Intranasal ketamine effectively reduced pain in children with migraine from hospital admission to discharge. Findings from this single-center study were reported in Pediatric Neurology.
Researchers performed a retrospective review of the electronic medical records of pediatric patients with migraine who were cared for at the Cook Children’s Medical Center. A total of 34 children with migraine who received intranasal ketamine at 0.1 mg/kg/dose to 0.2 mg/kg/dose for up to 5 doses were included in the analysis. Baseline and post-dose pain scores were also assessed. Additionally, researchers evaluated patients’ responses to therapy, defined as a pain score reduction of 0 to -3 and/or reduction of ≥50% on a 10-point scale.
On average, responders and nonresponders received intranasal ketamine doses of 0.14 mg/kg/dose. Approximately 73.5% (n=25) of patients within the retrospective cohort were considered responders. From admission to the end of treatment, the group had a mean pain score reduction of -7.2. Responders also received a significantly lower mean total dose compared with nonresponders (30.2 mg vs 45.8 mg, respectively; P =.009).
Overall, there was a 66.1% reduction in pain scores among responders and nonresponders (83.7% vs 16.6%, respectively). Significant differences were observed between the mean pain scores of responders and nonresponders immediately after ketamine dose 1 (5 vs 7.4, respectively; P =.0149), dose 2 (3.1 vs 7.3; P =.001), dose 3 (2.9 vs 7.1; P =.001), dose 4 (1.3 vs 7.4; P <.001), and dose 5 (2.3 vs 6.9; P =.009).
Limitations of this study included its retrospective design as well as the inclusion of a small number of pediatric patients from a single center.
Based on these findings, the researchers suggested that “practitioners should consider integration of intranasal ketamine into abortive migraine therapy algorithms.”
Turner AL, Shandley S, Miller E, Perry MS, Ryals B. Intranasal ketamine for abortive migraine therapy in pediatric patients: a single-center review.
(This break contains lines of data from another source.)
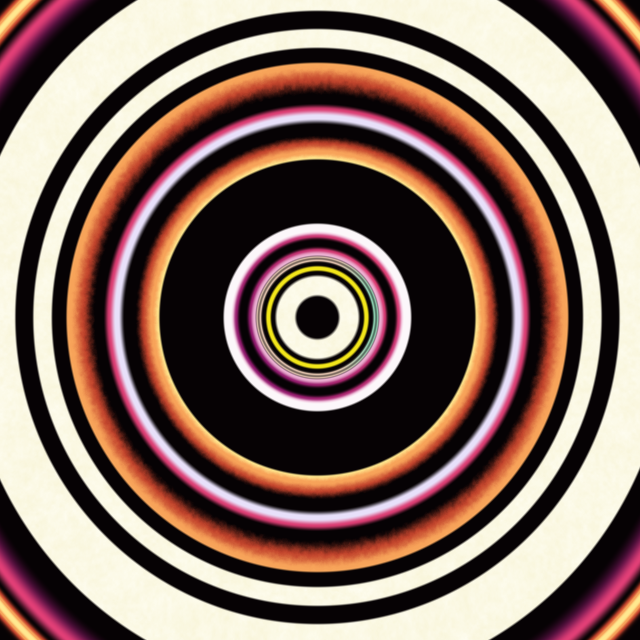
This background is drawn by a WebGL 2 fragment shader. Its source:

```glsl
#version 300 es
precision highp float;
// Concentric ink, cream, ember and rose rings around a small dark eye.

uniform vec2 u_resolution;
out vec4 fragColor;

// Lengths are percent of the canvas side.
const vec2 CENTER = vec2(0.496, 0.504);
const float EDGE = 0.22;          // softness of crisp edges
const float GRAIN = 0.035;        // strength of paper mottling
const float MID_STRETCH = 0.015;  // vertical stretch of the wide rings
const float RIM_STRETCH = 0.03;   // extra stretch near the corners

const vec3 INK = vec3(0.022, 0.006, 0.014);
const vec3 CREAM = vec3(0.985, 0.975, 0.895);
const vec3 WHITE = vec3(0.99, 0.97, 0.98);
const vec3 LAVENDER = vec3(0.91, 0.88, 0.98);
const vec3 ORANGE = vec3(0.97, 0.64, 0.35);
const vec3 RUST = vec3(0.76, 0.26, 0.17);
const vec3 GOLD = vec3(1.0, 0.91, 0.56);
const vec3 YELLOW = vec3(0.95, 0.90, 0.10);
const vec3 PLUM = vec3(0.56, 0.10, 0.43);
const vec3 ROSE = vec3(0.86, 0.24, 0.45);

float hash(vec2 p) {
  vec3 q = fract(vec3(p.xyx) * 0.1031);
  q += dot(q, q.yzx + 33.33);
  return fract((q.x + q.y) * q.z);
}

float noise(vec2 p) {
  vec2 i = floor(p), f = fract(p);
  f = f * f * (3.0 - 2.0 * f);
  return mix(mix(hash(i), hash(i + vec2(1, 0)), f.x),
             mix(hash(i + vec2(0, 1)), hash(i + vec2(1, 1)), f.x), f.y);
}

float fbm(vec2 p) {
  float sum = 0.0, amp = 0.5;
  for (int i = 0; i < 4; i++) {
    sum += amp * noise(p);
    p = p * 2.1 + 17.0;
    amp *= 0.5;
  }
  return sum;
}

// Coverage of the band between two radii
float band(float r, float inner, float outer, float soft) {
  return smoothstep(inner - soft, inner + soft, r)
       * (1.0 - smoothstep(outer - soft, outer + soft, r));
}

// Rounded pulse that peaks at a radius
float pulse(float r, float peak, float width) {
  float d = (r - peak) / width;
  return exp(-d * d);
}

// Heat ramp: ink, rust, orange, gold
vec3 ember(float t) {
  vec3 c = mix(INK, RUST, smoothstep(0.0, 0.38, t));
  c = mix(c, ORANGE, smoothstep(0.3, 0.7, t));
  return mix(c, GOLD, smoothstep(0.72, 1.0, t));
}

// Blossom ramp: ink, rose, pale
vec3 blossom(float t, vec3 rose, vec3 pale) {
  vec3 c = mix(INK, rose, smoothstep(0.0, 0.5, t));
  return mix(c, pale, smoothstep(0.45, 1.0, t));
}

void main() {
  vec2 p = 100.0 * (gl_FragCoord.xy - CENTER * u_resolution)
         / min(u_resolution.x, u_resolution.y);
  float soft = max(EDGE, 70.0 / min(u_resolution.x, u_resolution.y));
  float r0 = length(p);
  vec2 dir = p / max(r0, 0.001);

  // Wide rings are slightly taller than round
  p.y /= 1.0 + MID_STRETCH * smoothstep(34.0, 38.0, r0)
             + RIM_STRETCH * smoothstep(48.0, 54.0, r0);
  float r = length(p);
  float mottle = fbm(p * 0.35) - 0.47;
  float fine = fbm(p * 1.6) - 0.47;
  vec3 paper = CREAM + GRAIN * (mottle + fine) * vec3(0.5, 0.7, 2.0);
  vec3 rose = mix(PLUM, ROSE, 0.5 + 0.5 * dot(dir, vec2(0.8, 0.6)));
  vec3 col = INK;

  // Eye: cream disc and yellow hoop
  col = mix(col, paper, band(r, 3.4, 6.5, soft * 1.3));
  col = mix(col, YELLOW, band(r, 7.3, 8.0, soft));

  // Iridescent thin hoops
  vec3 sheen = mix(vec3(0.86, 0.74, 0.66), vec3(0.55, 0.80, 0.68),
                   smoothstep(0.3, 1.0, dir.x));
  sheen *= 0.78 + 0.22 * cos((r - 8.9) * 11.0);
  col = mix(col, sheen, band(r, 8.7, 9.6, soft));

  // Blossom collar with a dark groove and a white rim
  float collar = smoothstep(0.2, 2.0, abs(r - 11.6));
  vec3 collarTint = blossom(collar, rose, vec3(0.93, 0.70, 0.83));
  collarTint = mix(collarTint, WHITE, smoothstep(12.9, 13.6, r));
  col = mix(col, collarTint, band(r, 9.6, 14.65, soft));

  // Ember glow fading outward from a bright inner lip
  float heat = 1.0 - (r - 24.7) / 3.8 + 0.1 * fine;
  col = mix(col, ember(heat), band(r, 24.7, 28.8, soft));

  // Pale hoop with a rose outer fringe
  float fringe = 1.0 - (r - 31.5) / 2.0;
  vec3 hoop = blossom(fringe, ROSE, LAVENDER);
  col = mix(col, hoop, smoothstep(30.1, 31.1, r) * (1.0 - step(33.6, r)));

  // Broad ember band brightening outward
  heat = (r - 34.7) / 5.6 + 0.12 * fine;
  col = mix(col, ember(min(heat, 0.76)), band(r, 34.7, 39.2, soft));

  // Paper rings
  col = mix(col, paper, band(r, 41.5, 44.4, soft));
  col = mix(col, paper, band(r, 47.2, 55.2, soft));

  // Corner glows
  float bloom = smoothstep(58.0, 62.0, r) * (1.0 - smoothstep(62.0, 63.8, r));
  col += mix(PLUM, ROSE, smoothstep(59.5, 62.0, r)) * bloom;
  col = mix(col, ember(pulse(r, 65.6, 1.1)), smoothstep(63.4, 64.2, r));

  fragColor = vec4(clamp(col, 0.0, 1.0), 1.0);
}
```
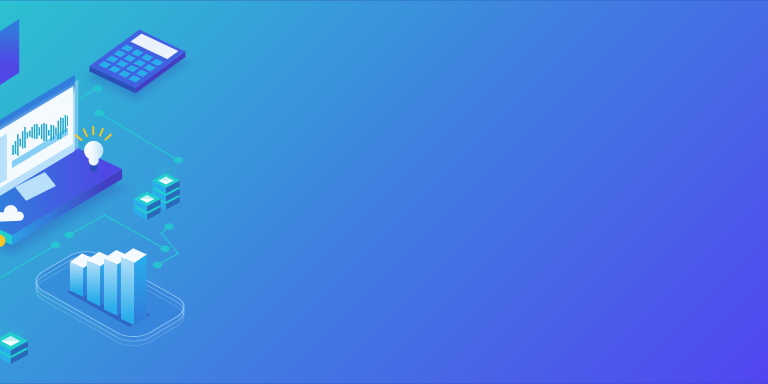
Give the GLSL for this background, as a Shadertoy shader.

```glsl
const vec3 TEAL = vec3(.13, .81, .82), CYAN = vec3(.16, .68, .92);
const vec3 BLUE = vec3(.19, .49, .86), NAVY = vec3(.16, .31, .72);
const vec3 PURPLE = vec3(.31, .28, .9), PALE = vec3(.72, .88, .98);
const vec3 WHITE = vec3(.96, .98, 1), YELLOW = vec3(.97, .78, .15);

float hash(float n) { return fract(sin(n * 91.7) * 437.5); }

// Coordinates along sides u and v of a parallelogram
vec2 toLocal(vec2 p, vec2 o, vec2 u, vec2 v) {
  p -= o;
  return vec2(p.x * v.y - p.y * v.x, u.x * p.y - u.y * p.x) / (u.x * v.y - u.y * v.x);
}

// Parallelogram distance with corner radius r
float slab(vec2 p, vec2 o, vec2 u, vec2 v, float r) {
  vec2 size = vec2(length(u), length(v));
  vec2 q = (abs(toLocal(p, o, u, v) - .5) - .5) * size + r;
  float sine = abs(u.x * v.y - u.y * v.x) / (size.x * size.y);
  return (length(max(q, 0.)) + min(max(q.x, q.y), 0.) - r) * sine;
}

float segment(vec2 p, vec2 a, vec2 b) {
  p -= a; b -= a;
  return length(p - b * clamp(dot(p, b) / dot(b, b), 0., 1.));
}

void paint(inout vec3 c, vec3 tint, float d, float alpha) {
  c = mix(c, tint, alpha * clamp(.5 - d * iResolution.y / 100., 0., 1.));
}

void shadow(inout vec3 c, float d) { c = mix(c, NAVY, .35 - .35 * smoothstep(-2.5, 2.5, d)); }

// Box with left corner o, back edge u, front edge v, height h
void box(inout vec3 c, vec2 p, vec2 o, vec2 u, vec2 v, float h, vec3 top, vec3 left, vec3 right) {
  vec2 up = vec2(0, h);
  paint(c, left, slab(p, o - up, v, up, 0.), 1.);
  paint(c, right, slab(p, o + v - up, u, up, 0.), 1.);
  paint(c, top, slab(p, o, u, v, 0.), 1.);
}

// Line with a node at its start
void wire(inout vec3 c, vec2 p, vec2 a, vec2 b) {
  paint(c, TEAL, min(segment(p, a, b) - .17, length((p - a) * vec2(.7, 1)) - .85), .8);
}

void server(inout vec3 c, vec2 p, vec2 top, float w, float layers) {
  vec2 u = vec2(w, w * .53), v = vec2(w, -w * .53), q = p - top;
  for (float i = layers - 1.; i >= 0.; i--)
    box(c, p, top - vec2(w, i * 2.1), u, v, 1.5, TEAL, CYAN, BLUE * .85);
  paint(c, WHITE, slab(q, vec2(-w * .55, 0), u * .55, v * .55, 0.), 1.);
  paint(c, TEAL, max(abs(q.x) - w * .75, abs(q.y - 2.5) - 2.5), .25 * clamp(1. - q.y / 5., 0., 1.));
}

void calculator(inout vec3 c, vec2 p, vec2 o, vec2 u, vec2 v) {
  shadow(c, slab(p, o - vec2(0, 3), u, v, 1.));
  box(c, p, o, u, v, 1.4, mix(BLUE, PURPLE, .5), NAVY, PURPLE * .85);
  paint(c, WHITE, slab(p, o + u * .73 + v * .1, u * .22, v * .8, .2), .95);
  vec2 cell = abs(fract((toLocal(p, o, u, v) - .07) / vec2(.15, .215)) - .5) - .36;
  float pad = slab(p, o + (u + v) * .07, u * .6, v * .86, 0.);
  paint(c, CYAN, max(max(cell.x, cell.y) * 2.3, pad), 1.);
}

void monitor(inout vec3 c, vec2 p, vec2 u, vec2 up) {
  paint(c, PALE, slab(p, vec2(3.9, 51.3), vec2(7.8, 3.9), vec2(2.9, -3.6), .3), 1.);
  paint(c, PALE, slab(p, vec2(.4, 49.3), u, up * 1.2, .4), .45);
  vec3 frame = mix(PALE, BLUE, smoothstep(16., 20., p.y - p.x * .58 - 48.));
  paint(c, frame, slab(p, vec2(-.5, 48.7), u, up * 1.32, .4), 1.);
  paint(c, WHITE, slab(p, vec2(-1, 50.5), u, up, 0.), 1.);
  paint(c, PALE, slab(p, vec2(-1, 51.6), u * .14, up * .8, 0.), 1.);
  paint(c, mix(PALE, CYAN, .35), slab(p, vec2(3.1, 56.2), u * .73, up * .12, 0.), 1.);
  // Chart strokes
  float x = p.x - 3.1, id = floor(x / .62), mid = (id + .5) * .62;
  float level = 61.8 + .46 * mid + 1.3 * sin(mid * .5 - 1.);
  float stroke = max(abs(x - mid) - .2, abs(p.y - level) - .7 - 2.3 * hash(id + 3.));
  paint(c, mix(CYAN, TEAL, .4) * .9, max(stroke, abs(x - 7.3) - 7.3), 1.);
}

void bulb(inout vec3 c, vec2 q) {
  for (float i = 0.; i < 5.; i++) {
    vec2 ray = vec2(cos(.75 + .42 * i), sin(.75 + .42 * i));
    paint(c, YELLOW, segment(q, ray * 4.2, ray * 6.1) - .25, 1.);
  }
  paint(c, NAVY, segment(q, vec2(0, -3), vec2(0, -4.6)) - .9, 1.);
  float glass = min(length(q) - 2.5, segment(q, vec2(0), vec2(0, -2.6)) - 1.3);
  paint(c, mix(PALE, WHITE, smoothstep(-1., 3., 2. - q.x)), glass, 1.);
}

void barChart(inout vec3 c, vec2 p, vec2 o, vec2 u, vec2 v) {
  paint(c, BLUE, slab(p, o, u, v, 5.), .4);
  for (float i = 0.; i < 3.; i++)
    paint(c, PALE, abs(slab(p, o - vec2(0, i * 1.2), u, v, 5.)) - .12, .65 - .2 * i);
  paint(c, NAVY, slab(p, vec2(17.4, 24), u * .35, v * .58, .3), .6);
  for (float i = 0.; i < 4.; i++) {
    vec2 corner = vec2(18.2 + 4.43 * i, 31.8 + .45 * i);
    float h = 7.5 + 2.9 * i, fade = clamp((corner.y - p.y) / h, 0., 1.);
    box(c, p, corner, vec2(3.2, 2.2), vec2(3.5, -1.6), h, WHITE, mix(PALE, CYAN, fade), mix(CYAN, BLUE, fade));
  }
}

void mainImage(out vec4 fragColor, in vec2 fragCoord) {
  vec2 p = fragCoord / iResolution.y * 100.; // canvas height is 100
  float t = (p.x + 100. - p.y) / 150.;
  vec3 c = mix(vec3(.17, .76, .82), vec3(.25, .5, .88), min(t, 1.));
  c = mix(c, vec3(.32, .27, .94), max(t - 1., 0.));
  // Circuit
  wire(c, p, vec2(25.8, 70.6), vec2(36, 64.5));
  wire(c, p, vec2(46.4, 58.3), vec2(36, 64.5));
  wire(c, p, vec2(25.5, 77), vec2(19, 73.5));
  wire(c, p, vec2(18, 38.8), vec2(27.3, 44));
  wire(c, p, vec2(43, 35.2), vec2(27.3, 44));
  wire(c, p, vec2(44, 41), vec2(42, 39.3));
  wire(c, p, vec2(41, 31), vec2(46.4, 34));
  wire(c, p, vec2(14.4, 36.2), vec2(0, 27.6));
  paint(c, TEAL, segment(p, vec2(42, 39.3), vec2(46.4, 34)) - .17, .8);
  // Desk and devices
  vec3 panel = mix(PURPLE, BLUE, smoothstep(82., 95., p.y));
  paint(c, panel, slab(p, vec2(-1, 77.2), vec2(6, 3.9), vec2(0, 14), 0.), 1.);
  calculator(c, p, vec2(23.3, 82.8), vec2(13, 9.5), vec2(12, -5.7));
  vec2 desk = vec2(-12.9, 46.3), along = vec2(28.7, 17.2), across = vec2(16, -7.5);
  float run = clamp(p.x / 28., 0., 1.);
  shadow(c, slab(p, desk - vec2(0, 5), along, across, 1.));
  box(c, p, desk, along, across, 2.6, mix(BLUE, PURPLE, run), TEAL, mix(CYAN, PURPLE * .85, run));
  monitor(c, p, vec2(20, 12), vec2(0, 15));
  bulb(c, p - vec2(24.4, 60.8));
  // Cloud and coin
  paint(c, WHITE, min(segment(p, vec2(0, 43.5), vec2(5, 43.7)) - 1.2, length(p - vec2(2.8, 44.8)) - 1.8), 1.);
  paint(c, YELLOW, length(p - vec2(-.2, 37.3)) - 1.6, 1.);
  server(c, p, vec2(43.2, 53), 3.6, 3.);
  server(c, p, vec2(38.3, 48.2), 3.5, 2.);
  server(c, p, vec2(2.8, 11.2), 4.5, 2.);
  barChart(c, p, vec2(6.9, 26.7), vec2(15.5, 9.2), vec2(28, -15.8));
  paint(c, NAVY, min(p.y, 100. - p.y) - .2, .4); // thin rims
  fragColor = vec4(c, 1);
}
```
Pediatr Neurol. 2020;104:46-53.
This article originally appeared on Neurology Advisor